US Open Tennis 2012: Darkhorses Who Will Contend for the Title

Ryan DavenportContributor IAugust 25, 2012

LONDON, ENGLAND - JUNE 13:  Andy Murray (L) of Great Britain shakes the hand of Jo-Wilfried Tsonga of France after his Men's Singles final on day eight of the AEGON Championships at Queens Club on June 13, 2011 in London, England.  (Photo by Clive Brunskill/Getty Images)
Clive Brunskill/Getty Images

This September, there may be a new champion in town at Flushing Meadows.

In the last seven years, there has only been one man not named Novak, Roger or Rafael to win a Grand Slam singles title, but there's reason to believe that could change in less than a month's time.

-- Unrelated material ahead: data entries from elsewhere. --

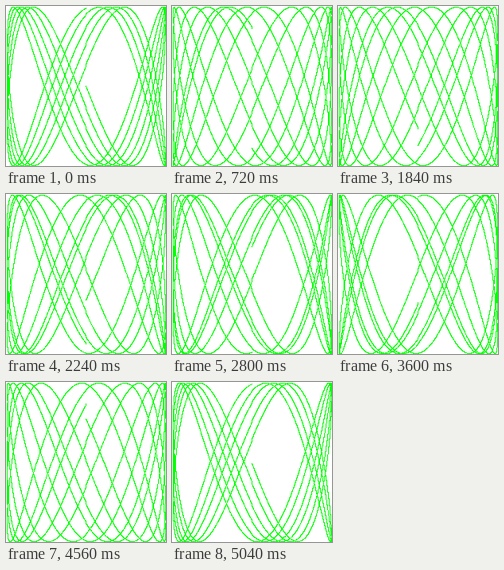
Animation, 201 px wide and 201 px high, one loop 5120 ms. Source, as an HTML page with a canvas:

```html
<!DOCTYPE html>
<html lang="en">
<head>
<meta charset="utf-8">
<title>Lissajous</title>
<style>
  html, body { margin: 0; width: 100%; height: 100%; overflow: hidden; background: #fff; }
  canvas { display: block; width: 201px; height: 201px; image-rendering: pixelated; }
</style>
</head>
<body>
<canvas id="stage" width="201" height="201"></canvas>
<script>
  const RADIUS = 100;
  const SIDE = 2 * RADIUS + 1;
  const CYCLES = 5;
  const FREQ = 2.5452;
  const RES = 0.001;
  const STEPS = 64;
  const STEP_MS = 80;
  const PHASE_STEP = 0.1;
  const WHITE = 0xffffffff;
  const GREEN = 0xff00ff00; // ABGR

  const ctx = document.getElementById('stage').getContext('2d');
  const image = ctx.createImageData(SIDE, SIDE);
  const pixels = new Uint32Array(image.data.buffer);

  // Truncates toward zero, so the curve spans 1..200.
  const toPixel = v => RADIUS + Math.trunc(v * RADIUS + 0.5);

  function draw(phase) {
    pixels.fill(WHITE);
    const end = CYCLES * 2 * Math.PI;
    for (let t = 0; t < end; t += RES) {
      const x = toPixel(Math.sin(t));
      const y = toPixel(Math.sin(t * FREQ + phase));
      pixels[y * SIDE + x] = GREEN;
    }
    ctx.putImageData(image, 0, 0);
  }

  const start = performance.now();
  let shown = -1;

  function tick() {
    const elapsed = performance.now() - start;
    const step = Math.floor(elapsed / STEP_MS) % STEPS;
    if (step !== shown) {
      shown = step;
      draw(step * PHASE_STEP);
    }
    requestAnimationFrame(tick);
  }
  tick();
</script>
</body>
</html>
```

The 2012 US Open won't feature 2010 winner and 2011 finalist Rafael Nadal, and though Roger Federer and Novak Djokovic will be partaking in the tournament, neither is at the height of their powers. 

With the members of men's tennis' "big three" either absent or suddenly appearing to be not so invincible, this year's edition of the US Open presents a unique opportunity for some lesser-known stars to seize the moment and end the trifecta's run of absolute domination at Grand Slam tournaments.

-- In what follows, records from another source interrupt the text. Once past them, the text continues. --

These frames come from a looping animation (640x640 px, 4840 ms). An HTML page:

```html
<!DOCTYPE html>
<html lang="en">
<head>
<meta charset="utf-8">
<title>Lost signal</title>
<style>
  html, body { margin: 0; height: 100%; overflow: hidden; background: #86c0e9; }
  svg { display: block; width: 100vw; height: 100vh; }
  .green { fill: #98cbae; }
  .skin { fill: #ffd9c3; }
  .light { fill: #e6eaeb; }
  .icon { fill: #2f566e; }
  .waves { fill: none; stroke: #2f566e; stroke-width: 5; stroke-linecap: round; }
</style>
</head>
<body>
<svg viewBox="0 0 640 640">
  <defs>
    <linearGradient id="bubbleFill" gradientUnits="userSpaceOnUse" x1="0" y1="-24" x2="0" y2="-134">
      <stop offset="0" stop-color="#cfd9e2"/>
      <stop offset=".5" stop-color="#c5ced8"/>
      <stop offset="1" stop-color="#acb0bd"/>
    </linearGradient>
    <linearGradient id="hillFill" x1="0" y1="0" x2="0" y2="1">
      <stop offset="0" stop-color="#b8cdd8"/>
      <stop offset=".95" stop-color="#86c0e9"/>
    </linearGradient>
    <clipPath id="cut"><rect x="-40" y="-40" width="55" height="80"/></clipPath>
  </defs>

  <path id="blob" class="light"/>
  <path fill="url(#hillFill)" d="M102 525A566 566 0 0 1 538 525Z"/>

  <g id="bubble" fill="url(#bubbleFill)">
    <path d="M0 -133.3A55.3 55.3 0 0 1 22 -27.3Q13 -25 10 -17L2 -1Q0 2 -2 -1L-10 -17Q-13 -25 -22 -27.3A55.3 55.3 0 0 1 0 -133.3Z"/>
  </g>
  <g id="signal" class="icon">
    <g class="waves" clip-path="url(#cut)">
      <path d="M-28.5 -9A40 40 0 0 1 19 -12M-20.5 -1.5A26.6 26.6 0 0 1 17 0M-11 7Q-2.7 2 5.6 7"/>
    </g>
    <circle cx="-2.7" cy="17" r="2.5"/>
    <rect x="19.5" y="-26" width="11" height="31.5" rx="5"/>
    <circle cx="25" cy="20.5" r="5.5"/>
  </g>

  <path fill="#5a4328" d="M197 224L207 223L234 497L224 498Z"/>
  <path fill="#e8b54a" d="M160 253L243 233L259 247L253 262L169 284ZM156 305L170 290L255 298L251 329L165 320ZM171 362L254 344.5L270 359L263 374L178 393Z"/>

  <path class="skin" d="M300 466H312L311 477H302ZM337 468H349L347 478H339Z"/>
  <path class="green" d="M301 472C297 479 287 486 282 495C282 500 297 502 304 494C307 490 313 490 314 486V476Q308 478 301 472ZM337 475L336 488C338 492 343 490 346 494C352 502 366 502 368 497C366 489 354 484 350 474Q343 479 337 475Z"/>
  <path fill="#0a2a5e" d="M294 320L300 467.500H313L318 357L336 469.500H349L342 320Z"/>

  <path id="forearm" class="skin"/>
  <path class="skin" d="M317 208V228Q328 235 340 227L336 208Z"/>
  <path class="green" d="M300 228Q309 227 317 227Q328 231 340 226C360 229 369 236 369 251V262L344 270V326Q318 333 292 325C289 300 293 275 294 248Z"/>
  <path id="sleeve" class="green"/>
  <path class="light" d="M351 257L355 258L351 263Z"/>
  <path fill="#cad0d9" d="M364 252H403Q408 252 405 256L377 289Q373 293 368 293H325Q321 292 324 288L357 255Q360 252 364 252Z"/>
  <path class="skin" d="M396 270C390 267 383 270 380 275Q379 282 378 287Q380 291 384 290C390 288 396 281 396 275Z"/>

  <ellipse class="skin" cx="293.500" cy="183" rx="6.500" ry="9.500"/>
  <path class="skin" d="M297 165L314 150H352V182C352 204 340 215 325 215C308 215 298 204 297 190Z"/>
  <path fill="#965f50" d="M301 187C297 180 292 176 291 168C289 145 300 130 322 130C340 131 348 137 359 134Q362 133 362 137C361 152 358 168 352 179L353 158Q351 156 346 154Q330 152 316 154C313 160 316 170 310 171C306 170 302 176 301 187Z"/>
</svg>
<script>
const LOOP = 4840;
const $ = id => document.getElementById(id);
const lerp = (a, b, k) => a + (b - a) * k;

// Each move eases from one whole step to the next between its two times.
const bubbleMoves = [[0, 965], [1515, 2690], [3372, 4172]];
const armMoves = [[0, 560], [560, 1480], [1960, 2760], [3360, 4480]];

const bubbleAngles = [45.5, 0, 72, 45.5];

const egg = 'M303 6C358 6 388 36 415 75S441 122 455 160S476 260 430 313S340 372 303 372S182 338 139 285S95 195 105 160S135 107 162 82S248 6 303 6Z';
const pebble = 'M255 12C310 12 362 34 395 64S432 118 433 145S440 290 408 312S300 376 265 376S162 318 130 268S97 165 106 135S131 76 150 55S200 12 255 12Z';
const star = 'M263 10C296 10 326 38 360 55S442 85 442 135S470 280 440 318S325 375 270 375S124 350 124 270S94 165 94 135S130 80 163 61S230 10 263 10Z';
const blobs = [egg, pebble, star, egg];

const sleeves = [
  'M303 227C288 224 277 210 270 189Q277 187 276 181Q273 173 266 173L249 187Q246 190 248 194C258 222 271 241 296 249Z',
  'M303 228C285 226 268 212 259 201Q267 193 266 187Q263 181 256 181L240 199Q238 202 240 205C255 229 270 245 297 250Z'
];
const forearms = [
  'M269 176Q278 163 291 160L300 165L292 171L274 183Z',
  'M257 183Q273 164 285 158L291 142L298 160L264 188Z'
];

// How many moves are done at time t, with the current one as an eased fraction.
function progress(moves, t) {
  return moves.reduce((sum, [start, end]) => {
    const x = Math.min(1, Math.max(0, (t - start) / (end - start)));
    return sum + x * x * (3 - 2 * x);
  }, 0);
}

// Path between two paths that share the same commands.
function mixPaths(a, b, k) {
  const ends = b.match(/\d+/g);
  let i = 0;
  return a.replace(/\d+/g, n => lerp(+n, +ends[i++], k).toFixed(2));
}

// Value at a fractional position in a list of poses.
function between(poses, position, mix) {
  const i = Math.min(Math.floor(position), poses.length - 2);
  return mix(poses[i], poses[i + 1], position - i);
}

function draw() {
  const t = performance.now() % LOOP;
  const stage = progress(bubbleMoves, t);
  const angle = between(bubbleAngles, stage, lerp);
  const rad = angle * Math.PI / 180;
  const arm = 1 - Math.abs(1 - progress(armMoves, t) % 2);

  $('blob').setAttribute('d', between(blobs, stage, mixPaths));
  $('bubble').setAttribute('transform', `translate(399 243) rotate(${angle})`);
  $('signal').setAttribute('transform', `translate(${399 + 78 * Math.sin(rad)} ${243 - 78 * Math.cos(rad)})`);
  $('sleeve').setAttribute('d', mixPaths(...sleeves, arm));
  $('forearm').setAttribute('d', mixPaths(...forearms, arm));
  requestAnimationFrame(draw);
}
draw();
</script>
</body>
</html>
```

Here are some of the darkhorses who will challenge for the title at Flushing Meadows this month.



Andy Murray

It's difficult to classify the man who captured Olympic Gold at the men's singles tournament in London as a darkhorse, but Murray, who is still without a Grand Slam title, certainly isn't the favorite or co-favorite heading into the Open.

The Scot has had success at Flushing Meadows in the past, as evidenced by his runner-up finish in 2008, and after finally beating Federer with the world watching at Wimbledon last month, he just might have momentum on his side.

Assuming Murray and Federer both advance to the semifinals, they'll face one another once again with a spot in the Final at stake.



Jo-Wilfried Tsonga

As the No. 5 player in the world, Tsonga won't surprise anyone if he reaches the quarterfinals at the US Open once again, but after consistently strong showings this year, it may be the big Frenchman's time to finally capture his first Grand Slam title.

Though he fell to Murray at Wimbledon and Djokovic at the Olympics, Tsonga has been in contention at each major event he's entered in the past 24 months.

Once he reaches the quarters, he'll almost assuredly be facing Murray once again. This time though, they'll be on hard court, which may play to Tsonga's strength.



Milos Raonic

At 21, Raonic is one of the best young players on the tour, and though he has yet to advance beyond the fourth round at a major tournament, his strong performance at last year's Australian Open indicates that he's capable of bigger things.

In a tough draw that features both Tsonga and Murray, Raonic will have to take down one of the big boys in order to reach the elite eight.

However, if Raonic's serve is on, there's no telling how far he could go, as the young Canadian has led the entire tour in aces in 2012.



Juan Martin del Potro

Del Potro is the only player outside of the holy trifecta to win the US Open since 2003, as he captured the title by beating Federer in 2009.

Since then, del Potro has been wildly inconsistent, and has advanced beyond the fourth round of a Grand Slam just twice.

Despite his recent struggles, the 23-year-old appeared to be on his game at the Olympics, where he defeated Djokovic to capture the Bronze in the men's singles tournament.